Two refugees who fled a brutal dictatorship have spoken of the terrifying moment they had acid thrown in their faces on a Thornton Heath street, blinding one of them.
The violent and unprovoked attack has shocked the community and in a renewed police appeal for information, to prevent the assailant striking again, Crimestoppers have offered a £5,000 reward.
However, it is little solace to the victims, aged 19 and 25, refugees from Eritrea, who burned and disfigured by the acid will live with the scars and trauma of that day forever.
The Croydon based Da’aro Youth Project charity which is working with the victims has raised over £20,000 after setting up a JustGiving page to help deal with the life-changing injuries caused by the horrendous attack on Monday December 7 which happened on Gonville Road as they walked to college.

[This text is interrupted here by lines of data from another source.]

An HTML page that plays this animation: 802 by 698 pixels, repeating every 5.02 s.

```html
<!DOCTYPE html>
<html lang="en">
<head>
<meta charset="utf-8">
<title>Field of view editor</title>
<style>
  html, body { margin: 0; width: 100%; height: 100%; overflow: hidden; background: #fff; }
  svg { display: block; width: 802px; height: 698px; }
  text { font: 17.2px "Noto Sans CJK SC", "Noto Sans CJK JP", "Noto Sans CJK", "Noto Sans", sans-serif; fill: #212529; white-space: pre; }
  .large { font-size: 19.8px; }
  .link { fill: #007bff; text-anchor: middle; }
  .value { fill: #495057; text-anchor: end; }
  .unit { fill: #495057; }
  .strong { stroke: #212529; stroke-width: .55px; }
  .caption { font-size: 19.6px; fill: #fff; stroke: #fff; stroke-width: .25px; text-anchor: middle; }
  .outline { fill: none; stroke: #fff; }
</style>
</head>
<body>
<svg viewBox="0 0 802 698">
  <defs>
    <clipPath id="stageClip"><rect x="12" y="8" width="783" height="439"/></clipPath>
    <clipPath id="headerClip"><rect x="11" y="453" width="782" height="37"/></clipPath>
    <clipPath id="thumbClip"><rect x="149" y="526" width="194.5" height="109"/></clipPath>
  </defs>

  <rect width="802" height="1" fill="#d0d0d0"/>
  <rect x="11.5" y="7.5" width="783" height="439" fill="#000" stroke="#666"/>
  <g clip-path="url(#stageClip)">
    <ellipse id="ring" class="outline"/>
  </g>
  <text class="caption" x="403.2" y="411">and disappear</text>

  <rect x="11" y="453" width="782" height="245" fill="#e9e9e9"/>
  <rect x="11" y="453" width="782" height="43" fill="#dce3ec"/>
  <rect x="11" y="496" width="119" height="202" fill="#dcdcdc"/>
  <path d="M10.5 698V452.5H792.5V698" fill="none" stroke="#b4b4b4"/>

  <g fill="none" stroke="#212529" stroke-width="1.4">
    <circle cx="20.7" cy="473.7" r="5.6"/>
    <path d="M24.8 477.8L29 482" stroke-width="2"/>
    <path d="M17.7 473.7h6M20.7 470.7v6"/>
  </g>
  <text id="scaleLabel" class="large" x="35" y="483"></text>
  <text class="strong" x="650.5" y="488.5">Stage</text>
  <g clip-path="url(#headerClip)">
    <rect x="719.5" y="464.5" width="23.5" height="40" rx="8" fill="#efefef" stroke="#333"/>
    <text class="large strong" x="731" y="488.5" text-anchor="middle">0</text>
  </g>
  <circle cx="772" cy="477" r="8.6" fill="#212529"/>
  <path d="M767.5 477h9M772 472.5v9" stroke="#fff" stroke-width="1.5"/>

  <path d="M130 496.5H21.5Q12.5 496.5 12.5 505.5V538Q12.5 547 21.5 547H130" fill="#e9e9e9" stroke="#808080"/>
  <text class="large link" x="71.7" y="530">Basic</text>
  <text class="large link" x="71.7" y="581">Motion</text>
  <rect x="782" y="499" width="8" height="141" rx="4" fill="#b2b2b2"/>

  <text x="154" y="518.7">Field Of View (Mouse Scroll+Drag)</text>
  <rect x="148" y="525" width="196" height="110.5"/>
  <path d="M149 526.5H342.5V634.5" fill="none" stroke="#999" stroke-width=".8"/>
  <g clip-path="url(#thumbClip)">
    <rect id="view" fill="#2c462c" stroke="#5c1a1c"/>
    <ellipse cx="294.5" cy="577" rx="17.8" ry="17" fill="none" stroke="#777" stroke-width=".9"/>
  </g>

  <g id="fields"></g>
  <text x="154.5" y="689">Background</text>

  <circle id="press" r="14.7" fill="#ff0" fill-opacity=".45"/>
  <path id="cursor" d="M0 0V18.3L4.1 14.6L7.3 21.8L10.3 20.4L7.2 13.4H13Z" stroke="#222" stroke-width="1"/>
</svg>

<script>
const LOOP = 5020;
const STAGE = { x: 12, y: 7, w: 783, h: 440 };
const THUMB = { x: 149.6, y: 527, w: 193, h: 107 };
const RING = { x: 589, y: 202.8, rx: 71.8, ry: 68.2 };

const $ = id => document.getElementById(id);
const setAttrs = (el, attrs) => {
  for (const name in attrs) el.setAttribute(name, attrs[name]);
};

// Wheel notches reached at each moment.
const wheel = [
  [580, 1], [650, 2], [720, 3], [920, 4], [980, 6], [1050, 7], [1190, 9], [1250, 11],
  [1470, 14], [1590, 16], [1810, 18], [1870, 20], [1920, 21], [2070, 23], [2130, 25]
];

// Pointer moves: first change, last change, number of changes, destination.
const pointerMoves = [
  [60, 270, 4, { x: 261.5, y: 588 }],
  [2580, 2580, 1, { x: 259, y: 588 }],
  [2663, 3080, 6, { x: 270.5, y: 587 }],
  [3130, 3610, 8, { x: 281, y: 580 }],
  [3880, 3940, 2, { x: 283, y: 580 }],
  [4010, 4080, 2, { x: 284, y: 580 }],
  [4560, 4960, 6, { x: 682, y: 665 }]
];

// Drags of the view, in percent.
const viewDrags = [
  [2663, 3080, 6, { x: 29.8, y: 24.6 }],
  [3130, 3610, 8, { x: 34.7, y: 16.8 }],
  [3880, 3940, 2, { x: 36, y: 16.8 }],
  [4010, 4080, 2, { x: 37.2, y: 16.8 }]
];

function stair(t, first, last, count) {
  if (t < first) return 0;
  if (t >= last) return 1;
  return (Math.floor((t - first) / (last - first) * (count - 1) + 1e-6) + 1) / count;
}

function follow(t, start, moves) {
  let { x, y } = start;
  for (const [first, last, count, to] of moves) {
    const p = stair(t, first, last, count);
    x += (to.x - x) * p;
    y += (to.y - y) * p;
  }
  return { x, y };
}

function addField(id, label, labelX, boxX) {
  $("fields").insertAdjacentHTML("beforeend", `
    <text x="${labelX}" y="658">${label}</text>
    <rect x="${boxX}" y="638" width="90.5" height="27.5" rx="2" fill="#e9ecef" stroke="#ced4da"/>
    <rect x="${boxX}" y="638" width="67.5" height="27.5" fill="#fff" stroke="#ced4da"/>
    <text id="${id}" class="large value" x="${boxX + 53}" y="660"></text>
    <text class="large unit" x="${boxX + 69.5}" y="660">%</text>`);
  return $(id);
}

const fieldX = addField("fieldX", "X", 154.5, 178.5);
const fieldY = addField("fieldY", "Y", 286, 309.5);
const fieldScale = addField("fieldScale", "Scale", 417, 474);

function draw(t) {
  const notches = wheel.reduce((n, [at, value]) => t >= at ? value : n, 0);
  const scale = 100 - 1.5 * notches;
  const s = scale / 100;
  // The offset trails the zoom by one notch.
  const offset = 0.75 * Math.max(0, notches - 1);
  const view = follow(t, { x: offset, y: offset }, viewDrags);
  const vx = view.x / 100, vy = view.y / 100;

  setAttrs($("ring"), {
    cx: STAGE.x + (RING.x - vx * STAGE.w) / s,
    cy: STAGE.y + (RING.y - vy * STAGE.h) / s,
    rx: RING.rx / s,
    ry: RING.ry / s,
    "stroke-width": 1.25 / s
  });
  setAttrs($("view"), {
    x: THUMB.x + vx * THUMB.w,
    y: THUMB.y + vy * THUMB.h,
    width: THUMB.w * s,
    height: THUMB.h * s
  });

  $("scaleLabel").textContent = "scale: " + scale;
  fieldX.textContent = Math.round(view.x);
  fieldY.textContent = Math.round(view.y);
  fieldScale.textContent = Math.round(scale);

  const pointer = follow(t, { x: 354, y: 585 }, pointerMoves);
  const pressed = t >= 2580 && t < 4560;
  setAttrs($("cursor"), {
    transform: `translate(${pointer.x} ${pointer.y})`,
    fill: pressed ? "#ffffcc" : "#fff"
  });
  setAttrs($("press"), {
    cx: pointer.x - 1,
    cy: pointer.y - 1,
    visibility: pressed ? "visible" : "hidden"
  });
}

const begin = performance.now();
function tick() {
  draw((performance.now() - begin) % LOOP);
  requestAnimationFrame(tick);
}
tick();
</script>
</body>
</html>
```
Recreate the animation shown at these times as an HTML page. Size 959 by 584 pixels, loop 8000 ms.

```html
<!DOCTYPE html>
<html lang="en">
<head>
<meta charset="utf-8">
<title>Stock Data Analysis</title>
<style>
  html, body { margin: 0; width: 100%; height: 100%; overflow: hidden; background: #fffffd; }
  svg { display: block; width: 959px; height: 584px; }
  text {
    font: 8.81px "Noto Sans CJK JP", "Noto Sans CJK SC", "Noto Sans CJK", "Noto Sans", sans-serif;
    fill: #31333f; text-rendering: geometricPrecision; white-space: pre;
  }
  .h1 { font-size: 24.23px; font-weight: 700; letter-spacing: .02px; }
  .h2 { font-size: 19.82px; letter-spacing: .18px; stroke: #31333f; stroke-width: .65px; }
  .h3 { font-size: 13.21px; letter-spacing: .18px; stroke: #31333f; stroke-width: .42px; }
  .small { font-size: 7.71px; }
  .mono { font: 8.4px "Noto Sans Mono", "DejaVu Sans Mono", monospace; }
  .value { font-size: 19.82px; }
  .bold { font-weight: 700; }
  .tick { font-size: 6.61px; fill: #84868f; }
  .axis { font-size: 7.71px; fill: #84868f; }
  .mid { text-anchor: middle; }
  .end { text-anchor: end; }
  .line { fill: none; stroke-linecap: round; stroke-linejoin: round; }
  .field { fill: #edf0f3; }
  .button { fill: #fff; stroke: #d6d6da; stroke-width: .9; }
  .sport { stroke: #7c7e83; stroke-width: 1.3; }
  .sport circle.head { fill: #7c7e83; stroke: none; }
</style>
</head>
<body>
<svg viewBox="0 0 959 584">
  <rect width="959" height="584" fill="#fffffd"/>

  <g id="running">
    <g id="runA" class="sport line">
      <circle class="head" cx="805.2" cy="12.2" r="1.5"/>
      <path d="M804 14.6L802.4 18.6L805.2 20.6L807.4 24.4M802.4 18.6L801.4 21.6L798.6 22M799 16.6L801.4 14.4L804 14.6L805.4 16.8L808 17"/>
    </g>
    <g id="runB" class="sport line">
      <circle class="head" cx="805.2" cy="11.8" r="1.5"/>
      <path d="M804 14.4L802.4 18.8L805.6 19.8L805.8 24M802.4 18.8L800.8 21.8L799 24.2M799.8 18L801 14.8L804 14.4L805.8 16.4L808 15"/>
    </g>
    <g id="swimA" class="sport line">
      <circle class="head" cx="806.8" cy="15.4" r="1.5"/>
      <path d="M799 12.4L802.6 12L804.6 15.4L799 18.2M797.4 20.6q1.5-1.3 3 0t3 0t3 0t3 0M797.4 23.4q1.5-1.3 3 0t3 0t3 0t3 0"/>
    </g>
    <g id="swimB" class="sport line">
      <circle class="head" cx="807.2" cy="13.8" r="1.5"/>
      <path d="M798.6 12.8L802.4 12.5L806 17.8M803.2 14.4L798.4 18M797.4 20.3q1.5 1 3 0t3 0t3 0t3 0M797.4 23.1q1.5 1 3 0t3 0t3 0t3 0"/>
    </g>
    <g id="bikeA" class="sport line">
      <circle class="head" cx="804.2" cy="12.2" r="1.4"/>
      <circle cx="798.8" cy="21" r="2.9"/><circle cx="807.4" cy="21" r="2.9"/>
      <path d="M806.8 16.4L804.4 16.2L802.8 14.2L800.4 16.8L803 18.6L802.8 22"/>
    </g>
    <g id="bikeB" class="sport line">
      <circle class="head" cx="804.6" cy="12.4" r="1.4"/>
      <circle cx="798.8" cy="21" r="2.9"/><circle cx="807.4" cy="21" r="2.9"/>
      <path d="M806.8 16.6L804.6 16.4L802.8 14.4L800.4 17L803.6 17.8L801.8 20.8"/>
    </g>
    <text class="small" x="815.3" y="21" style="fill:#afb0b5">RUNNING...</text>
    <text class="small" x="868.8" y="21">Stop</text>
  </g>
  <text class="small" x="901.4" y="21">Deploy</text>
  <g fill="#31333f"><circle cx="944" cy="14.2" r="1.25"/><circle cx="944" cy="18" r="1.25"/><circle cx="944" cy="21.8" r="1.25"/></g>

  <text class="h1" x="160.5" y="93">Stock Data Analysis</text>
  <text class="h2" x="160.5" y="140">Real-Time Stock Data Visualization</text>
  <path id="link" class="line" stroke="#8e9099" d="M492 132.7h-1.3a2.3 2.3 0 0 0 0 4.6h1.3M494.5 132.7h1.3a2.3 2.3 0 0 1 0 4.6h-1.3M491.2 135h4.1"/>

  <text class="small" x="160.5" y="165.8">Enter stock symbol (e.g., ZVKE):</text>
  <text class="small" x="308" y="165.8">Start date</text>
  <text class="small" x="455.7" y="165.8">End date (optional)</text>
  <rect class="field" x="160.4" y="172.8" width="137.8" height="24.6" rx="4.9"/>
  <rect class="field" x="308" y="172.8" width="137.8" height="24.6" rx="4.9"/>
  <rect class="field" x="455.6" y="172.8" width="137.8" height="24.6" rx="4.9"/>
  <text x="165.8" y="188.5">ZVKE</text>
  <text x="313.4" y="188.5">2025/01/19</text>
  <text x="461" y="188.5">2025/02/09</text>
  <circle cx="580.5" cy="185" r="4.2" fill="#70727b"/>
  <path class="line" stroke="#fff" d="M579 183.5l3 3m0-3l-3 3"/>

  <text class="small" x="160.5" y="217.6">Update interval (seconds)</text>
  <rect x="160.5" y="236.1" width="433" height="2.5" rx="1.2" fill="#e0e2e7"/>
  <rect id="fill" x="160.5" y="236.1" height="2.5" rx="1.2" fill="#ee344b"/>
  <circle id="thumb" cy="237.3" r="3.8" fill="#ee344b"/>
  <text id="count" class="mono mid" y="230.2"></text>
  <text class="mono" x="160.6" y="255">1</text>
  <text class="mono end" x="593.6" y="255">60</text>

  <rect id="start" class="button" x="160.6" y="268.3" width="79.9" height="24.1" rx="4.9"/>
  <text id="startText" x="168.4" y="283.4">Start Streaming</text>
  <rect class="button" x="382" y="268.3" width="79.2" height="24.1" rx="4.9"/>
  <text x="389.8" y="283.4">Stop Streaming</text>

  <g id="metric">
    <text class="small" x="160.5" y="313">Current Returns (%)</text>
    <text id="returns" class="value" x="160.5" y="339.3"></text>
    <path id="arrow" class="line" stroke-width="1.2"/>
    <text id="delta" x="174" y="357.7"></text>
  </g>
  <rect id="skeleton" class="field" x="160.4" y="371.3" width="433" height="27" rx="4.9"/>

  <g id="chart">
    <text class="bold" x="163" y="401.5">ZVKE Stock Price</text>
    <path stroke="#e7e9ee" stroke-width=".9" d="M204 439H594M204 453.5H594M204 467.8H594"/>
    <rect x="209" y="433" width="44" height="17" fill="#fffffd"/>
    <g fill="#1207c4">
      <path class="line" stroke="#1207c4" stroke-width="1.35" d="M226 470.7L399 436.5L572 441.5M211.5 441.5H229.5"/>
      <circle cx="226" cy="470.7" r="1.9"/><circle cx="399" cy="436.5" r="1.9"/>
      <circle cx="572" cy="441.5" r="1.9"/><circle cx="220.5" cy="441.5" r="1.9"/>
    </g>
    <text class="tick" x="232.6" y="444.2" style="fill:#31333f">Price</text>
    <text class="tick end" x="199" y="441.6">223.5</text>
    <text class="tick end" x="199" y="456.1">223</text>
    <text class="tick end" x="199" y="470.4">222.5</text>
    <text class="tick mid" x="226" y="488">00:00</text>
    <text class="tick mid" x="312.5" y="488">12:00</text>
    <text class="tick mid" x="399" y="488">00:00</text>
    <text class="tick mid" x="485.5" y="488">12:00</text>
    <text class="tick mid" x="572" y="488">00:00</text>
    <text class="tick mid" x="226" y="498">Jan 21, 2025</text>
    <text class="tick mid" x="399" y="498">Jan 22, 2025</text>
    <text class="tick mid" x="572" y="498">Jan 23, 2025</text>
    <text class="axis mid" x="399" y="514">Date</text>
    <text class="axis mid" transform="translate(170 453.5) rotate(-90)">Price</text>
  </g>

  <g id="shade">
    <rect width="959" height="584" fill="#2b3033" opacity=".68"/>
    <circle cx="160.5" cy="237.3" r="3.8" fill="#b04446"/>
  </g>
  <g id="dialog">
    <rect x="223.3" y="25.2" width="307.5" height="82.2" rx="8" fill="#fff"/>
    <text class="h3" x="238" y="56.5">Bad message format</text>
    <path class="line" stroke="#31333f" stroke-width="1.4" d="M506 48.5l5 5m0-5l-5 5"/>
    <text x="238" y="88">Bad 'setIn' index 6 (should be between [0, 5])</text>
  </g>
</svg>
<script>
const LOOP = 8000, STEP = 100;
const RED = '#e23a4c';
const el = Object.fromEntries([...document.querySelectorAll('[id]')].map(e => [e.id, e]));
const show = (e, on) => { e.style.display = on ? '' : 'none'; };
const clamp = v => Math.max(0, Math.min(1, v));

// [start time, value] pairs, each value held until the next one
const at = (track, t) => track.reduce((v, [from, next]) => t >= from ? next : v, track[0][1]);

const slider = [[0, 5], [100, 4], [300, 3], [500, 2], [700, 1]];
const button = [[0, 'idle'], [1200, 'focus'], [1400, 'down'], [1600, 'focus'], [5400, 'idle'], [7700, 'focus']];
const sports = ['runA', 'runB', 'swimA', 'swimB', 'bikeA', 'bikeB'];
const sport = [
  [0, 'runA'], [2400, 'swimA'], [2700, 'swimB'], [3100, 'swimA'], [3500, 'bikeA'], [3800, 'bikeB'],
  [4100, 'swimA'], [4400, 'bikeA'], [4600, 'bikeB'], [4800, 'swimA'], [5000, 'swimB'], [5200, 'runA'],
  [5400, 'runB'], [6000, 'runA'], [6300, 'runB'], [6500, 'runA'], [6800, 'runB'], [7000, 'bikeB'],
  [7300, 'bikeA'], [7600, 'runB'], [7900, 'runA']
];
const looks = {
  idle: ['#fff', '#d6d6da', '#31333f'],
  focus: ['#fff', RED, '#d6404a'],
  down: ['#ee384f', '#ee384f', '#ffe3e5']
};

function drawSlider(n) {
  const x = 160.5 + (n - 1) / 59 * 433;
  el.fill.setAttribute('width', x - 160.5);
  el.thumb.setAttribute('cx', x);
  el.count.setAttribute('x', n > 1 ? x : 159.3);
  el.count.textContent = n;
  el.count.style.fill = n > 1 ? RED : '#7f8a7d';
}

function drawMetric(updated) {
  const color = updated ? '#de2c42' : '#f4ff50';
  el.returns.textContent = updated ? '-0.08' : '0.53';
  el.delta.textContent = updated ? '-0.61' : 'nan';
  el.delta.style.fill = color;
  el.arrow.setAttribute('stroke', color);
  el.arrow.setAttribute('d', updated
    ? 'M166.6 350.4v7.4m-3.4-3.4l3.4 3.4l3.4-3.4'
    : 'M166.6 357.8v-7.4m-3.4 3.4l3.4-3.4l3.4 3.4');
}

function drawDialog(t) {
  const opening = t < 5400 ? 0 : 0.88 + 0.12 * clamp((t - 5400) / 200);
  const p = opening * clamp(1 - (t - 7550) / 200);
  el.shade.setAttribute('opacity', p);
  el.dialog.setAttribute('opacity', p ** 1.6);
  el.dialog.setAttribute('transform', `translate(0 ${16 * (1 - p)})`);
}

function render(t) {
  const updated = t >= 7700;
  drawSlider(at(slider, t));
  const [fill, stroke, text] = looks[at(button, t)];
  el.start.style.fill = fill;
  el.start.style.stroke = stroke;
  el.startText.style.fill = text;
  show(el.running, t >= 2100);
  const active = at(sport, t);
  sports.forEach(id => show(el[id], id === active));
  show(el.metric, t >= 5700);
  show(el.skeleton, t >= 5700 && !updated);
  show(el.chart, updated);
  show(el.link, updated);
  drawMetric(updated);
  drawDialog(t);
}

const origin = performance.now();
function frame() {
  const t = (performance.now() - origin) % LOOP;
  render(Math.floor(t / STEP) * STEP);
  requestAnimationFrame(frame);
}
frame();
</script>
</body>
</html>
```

The 19-year-old sadly has permanent sight loss as a result of the attack.
Speaking to The Chronicle he said: “It is very hard for me to explain. Mentally and physically I have lost so many things.
“I wish I could go to church and pray with my people. But now, nobody is able to help me. It is the worst experience I have ever had
“We come from Eritrea. In this country we don’t have the opportunity to study because of the dictatorship.
“It was a long journey to the UK, I suffered a lot in Libya and in Calais. I believed that the UK was a good country, where people believe in law. I didn’t think this kind of attack would happen to me here.
“I just thought I could study and help my family. I didn’t expect someone would attack me. My injury is forever. I didn’t expect this would happen –I didn’t know about acid before this attack. I didn’t know what it was.”
The teenager, who has leave to remain, thanked donors: “I really appreciate for what they have done. All of these people who have supported me are very good people. May god bless them, would like to thank everyone individually.
The 25-year-old victim, who suffered facial burns and injuries to his eyes is an asylum-seeker from Eritrea still awaiting outcome of his claim said: “We left my friend’s house early to go to college. When we were walking to college, we saw a man with a mask walking towards us. We didn’t expect anything. We were waiting for the lights to change at the pedestrian crossing on Thornton Road in front of the St Jude with St Aidan Church.
Suddenly, completely unprovoked, the man threw acid at my friend’s face and then my face too. It was more than painful. I was completely blinded. I ran out into the road, not seeing where I was going. My friend ran away, screaming, along Thornton Road. The attacker ran away down Limpsfield Avenue.
A man stopped his car and called the ambulance. I could hear them but couldn’t see anything. They told me to pour water on my face, I had a bottle in my bag and I poured it on my face. They helped flag down the ambulance. I didn’t see my friend again until much later that night.”
We are not naming the victims who fear retribution.
They are both urging their attacker to go to the police and admit to ‘what you have done’ but fear: “We are worried they could attack us again or attack another person. We feel it is not safe for anyone until they are caught.”
The Da’aro Youth Project which was established in 2018 by members of the Eritrean community in London in response to the deaths of a number of teenage Eritreans by suicide put questions to the victims on behalf of The Chronicle.
The 25-year-old who is studying to be an engineer but is presently remote learning added: “It is unacceptable to me what is happened. We do not know why this has happened – Is this man who attacked us a racist?
At 8am in the morning – someone comes and throws acid, can you imagine? I haven’t been able to sleep since this happened to me. I think many things that are not good to thing. I am afraid to go outside. I didn’t have idea people could attack other people like this in the UK.”
The perpetrator of this acid attack had been seen by one of the victims a few months earlier, on Monday September 7, when he called at their address claiming to have a letter for him.
When the victim went into the street (as seen in the CCTV footage) the suspect punched him in the face.
DC Dimitri Savathrakis, of the South Area CID reactive team, said: “This was a violent and unprovoked attack on two innocent victims and we are doing everything in our power to bring the person responsible to justice.”
Deputy leader of the council Stuart King, who is the ward councillor for West Thornton where the attack happened described it as an ‘absolutely despicable and cowardly act ’ and urged anyone with information to contact the police.
The suspect is described as a white or Asian man in his 30’s with a slim build. At the time of the attack he was wearing a blue medical mask, a long black jacket with the hood up, black trousers and shoes.
Alexa Loukas, London Regional Manager at the charity Crimestoppers, said:“The individual behind the acid attack could strike again, so it’s critical that anyone who knows or has suspicions about who was involved contacts our charity 100 per cent anonymously.”
Can you help? Do you recognise the attacker telephone report anonymously. Freephone Crimestoppers: 0800 555 111 or www.crimestoppers-uk.org